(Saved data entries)

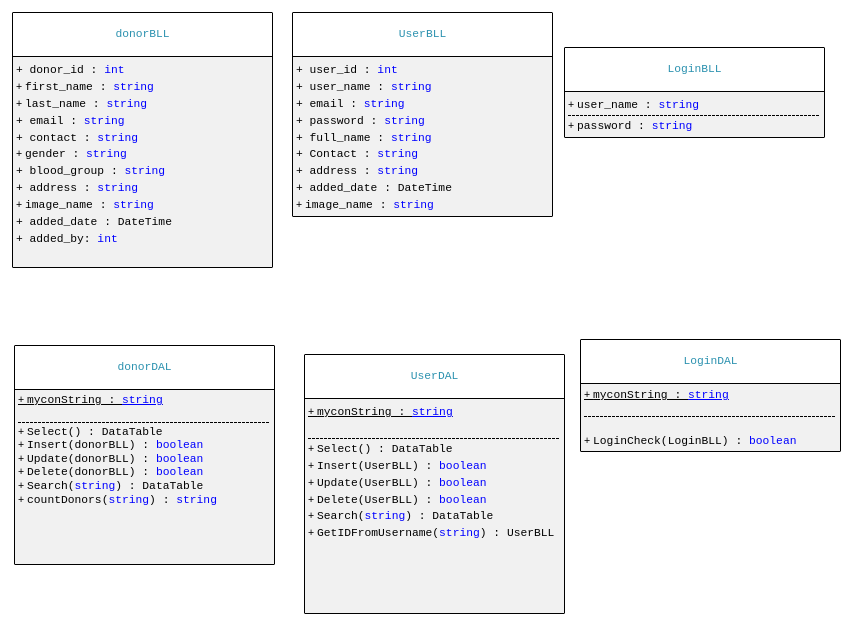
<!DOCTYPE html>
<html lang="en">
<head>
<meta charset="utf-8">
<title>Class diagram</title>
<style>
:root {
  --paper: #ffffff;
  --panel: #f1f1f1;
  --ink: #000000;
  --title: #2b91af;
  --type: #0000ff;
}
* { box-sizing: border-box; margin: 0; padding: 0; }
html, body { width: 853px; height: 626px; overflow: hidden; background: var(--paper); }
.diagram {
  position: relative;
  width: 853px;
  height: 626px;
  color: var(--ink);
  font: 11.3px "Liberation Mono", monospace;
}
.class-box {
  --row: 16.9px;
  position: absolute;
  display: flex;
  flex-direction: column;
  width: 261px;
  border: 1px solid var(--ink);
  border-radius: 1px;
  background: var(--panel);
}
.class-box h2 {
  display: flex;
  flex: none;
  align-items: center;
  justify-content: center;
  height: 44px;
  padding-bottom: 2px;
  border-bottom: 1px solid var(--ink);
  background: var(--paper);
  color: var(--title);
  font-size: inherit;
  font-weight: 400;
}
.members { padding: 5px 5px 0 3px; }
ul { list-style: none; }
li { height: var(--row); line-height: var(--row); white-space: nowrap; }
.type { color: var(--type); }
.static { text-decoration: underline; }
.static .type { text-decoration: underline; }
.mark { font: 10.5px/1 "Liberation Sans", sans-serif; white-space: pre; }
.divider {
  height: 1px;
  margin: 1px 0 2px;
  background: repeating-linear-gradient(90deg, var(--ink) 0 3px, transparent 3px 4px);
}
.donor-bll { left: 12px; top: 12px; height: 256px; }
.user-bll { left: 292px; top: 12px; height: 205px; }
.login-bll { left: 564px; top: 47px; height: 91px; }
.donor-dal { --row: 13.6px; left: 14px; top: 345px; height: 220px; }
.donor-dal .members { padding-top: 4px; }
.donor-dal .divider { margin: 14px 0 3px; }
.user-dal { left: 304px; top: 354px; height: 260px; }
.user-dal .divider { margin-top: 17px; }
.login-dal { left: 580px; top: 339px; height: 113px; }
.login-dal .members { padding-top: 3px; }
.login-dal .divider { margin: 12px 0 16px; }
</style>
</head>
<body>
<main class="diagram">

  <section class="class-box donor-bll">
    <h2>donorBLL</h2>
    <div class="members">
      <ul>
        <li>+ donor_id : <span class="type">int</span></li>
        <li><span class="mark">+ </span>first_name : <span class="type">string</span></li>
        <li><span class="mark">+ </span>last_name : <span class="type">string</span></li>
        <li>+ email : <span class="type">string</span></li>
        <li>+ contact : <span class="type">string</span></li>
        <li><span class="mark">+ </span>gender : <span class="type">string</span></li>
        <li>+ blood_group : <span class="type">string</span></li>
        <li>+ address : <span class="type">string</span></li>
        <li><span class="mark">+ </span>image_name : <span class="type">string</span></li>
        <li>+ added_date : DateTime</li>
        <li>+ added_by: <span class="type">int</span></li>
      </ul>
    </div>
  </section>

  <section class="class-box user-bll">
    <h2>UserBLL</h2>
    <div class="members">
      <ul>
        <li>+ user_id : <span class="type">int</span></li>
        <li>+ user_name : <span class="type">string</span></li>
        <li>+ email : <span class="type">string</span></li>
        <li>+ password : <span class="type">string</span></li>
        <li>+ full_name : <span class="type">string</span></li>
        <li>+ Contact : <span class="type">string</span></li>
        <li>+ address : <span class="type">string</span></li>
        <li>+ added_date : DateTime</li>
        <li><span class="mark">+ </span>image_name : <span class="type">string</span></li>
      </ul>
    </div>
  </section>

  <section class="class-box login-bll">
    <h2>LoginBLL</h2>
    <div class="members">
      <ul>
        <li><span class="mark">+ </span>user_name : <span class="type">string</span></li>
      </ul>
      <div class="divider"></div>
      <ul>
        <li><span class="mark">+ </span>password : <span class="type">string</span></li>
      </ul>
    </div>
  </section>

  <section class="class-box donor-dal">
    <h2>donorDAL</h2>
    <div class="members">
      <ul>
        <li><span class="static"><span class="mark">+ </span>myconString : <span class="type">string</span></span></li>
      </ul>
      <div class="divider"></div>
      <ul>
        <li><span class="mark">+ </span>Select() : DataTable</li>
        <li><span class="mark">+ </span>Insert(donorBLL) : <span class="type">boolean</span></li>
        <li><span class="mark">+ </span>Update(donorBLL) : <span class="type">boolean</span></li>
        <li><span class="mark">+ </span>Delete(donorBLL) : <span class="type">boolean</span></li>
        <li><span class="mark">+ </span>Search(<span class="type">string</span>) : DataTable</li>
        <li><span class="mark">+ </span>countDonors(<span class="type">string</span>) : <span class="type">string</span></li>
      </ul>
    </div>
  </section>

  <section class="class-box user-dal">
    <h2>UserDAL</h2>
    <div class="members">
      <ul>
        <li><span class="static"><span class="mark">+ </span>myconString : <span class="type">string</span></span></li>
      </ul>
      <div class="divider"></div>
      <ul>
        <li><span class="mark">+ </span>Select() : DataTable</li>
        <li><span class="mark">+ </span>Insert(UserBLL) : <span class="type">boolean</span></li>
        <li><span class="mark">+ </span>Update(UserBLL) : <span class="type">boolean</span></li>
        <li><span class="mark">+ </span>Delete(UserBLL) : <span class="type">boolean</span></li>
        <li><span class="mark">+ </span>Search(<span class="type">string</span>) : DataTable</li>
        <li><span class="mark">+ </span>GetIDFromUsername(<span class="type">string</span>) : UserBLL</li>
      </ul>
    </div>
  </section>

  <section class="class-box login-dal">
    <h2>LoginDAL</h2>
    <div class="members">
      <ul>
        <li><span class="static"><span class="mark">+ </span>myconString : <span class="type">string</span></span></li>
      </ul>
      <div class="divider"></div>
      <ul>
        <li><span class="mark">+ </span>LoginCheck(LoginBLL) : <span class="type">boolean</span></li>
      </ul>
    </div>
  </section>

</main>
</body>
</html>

- _YOUR TASK_:
Give again, exactly, the lines from the start of the data through the one holding "margin: 1px 0 2px;"; omit the pictures.

- _THE COMPLETED TASK_:
<!DOCTYPE html>
<html lang="en">
<head>
<meta charset="utf-8">
<title>Class diagram</title>
<style>
:root {
  --paper: #ffffff;
  --panel: #f1f1f1;
  --ink: #000000;
  --title: #2b91af;
  --type: #0000ff;
}
* { box-sizing: border-box; margin: 0; padding: 0; }
html, body { width: 853px; height: 626px; overflow: hidden; background: var(--paper); }
.diagram {
  position: relative;
  width: 853px;
  height: 626px;
  color: var(--ink);
  font: 11.3px "Liberation Mono", monospace;
}
.class-box {
  --row: 16.9px;
  position: absolute;
  display: flex;
  flex-direction: column;
  width: 261px;
  border: 1px solid var(--ink);
  border-radius: 1px;
  background: var(--panel);
}
.class-box h2 {
  display: flex;
  flex: none;
  align-items: center;
  justify-content: center;
  height: 44px;
  padding-bottom: 2px;
  border-bottom: 1px solid var(--ink);
  background: var(--paper);
  color: var(--title);
  font-size: inherit;
  font-weight: 400;
}
.members { padding: 5px 5px 0 3px; }
ul { list-style: none; }
li { height: var(--row); line-height: var(--row); white-space: nowrap; }
.type { color: var(--type); }
.static { text-decoration: underline; }
.static .type { text-decoration: underline; }
.mark { font: 10.5px/1 "Liberation Sans", sans-serif; white-space: pre; }
.divider {
  height: 1px;
  margin: 1px 0 2px;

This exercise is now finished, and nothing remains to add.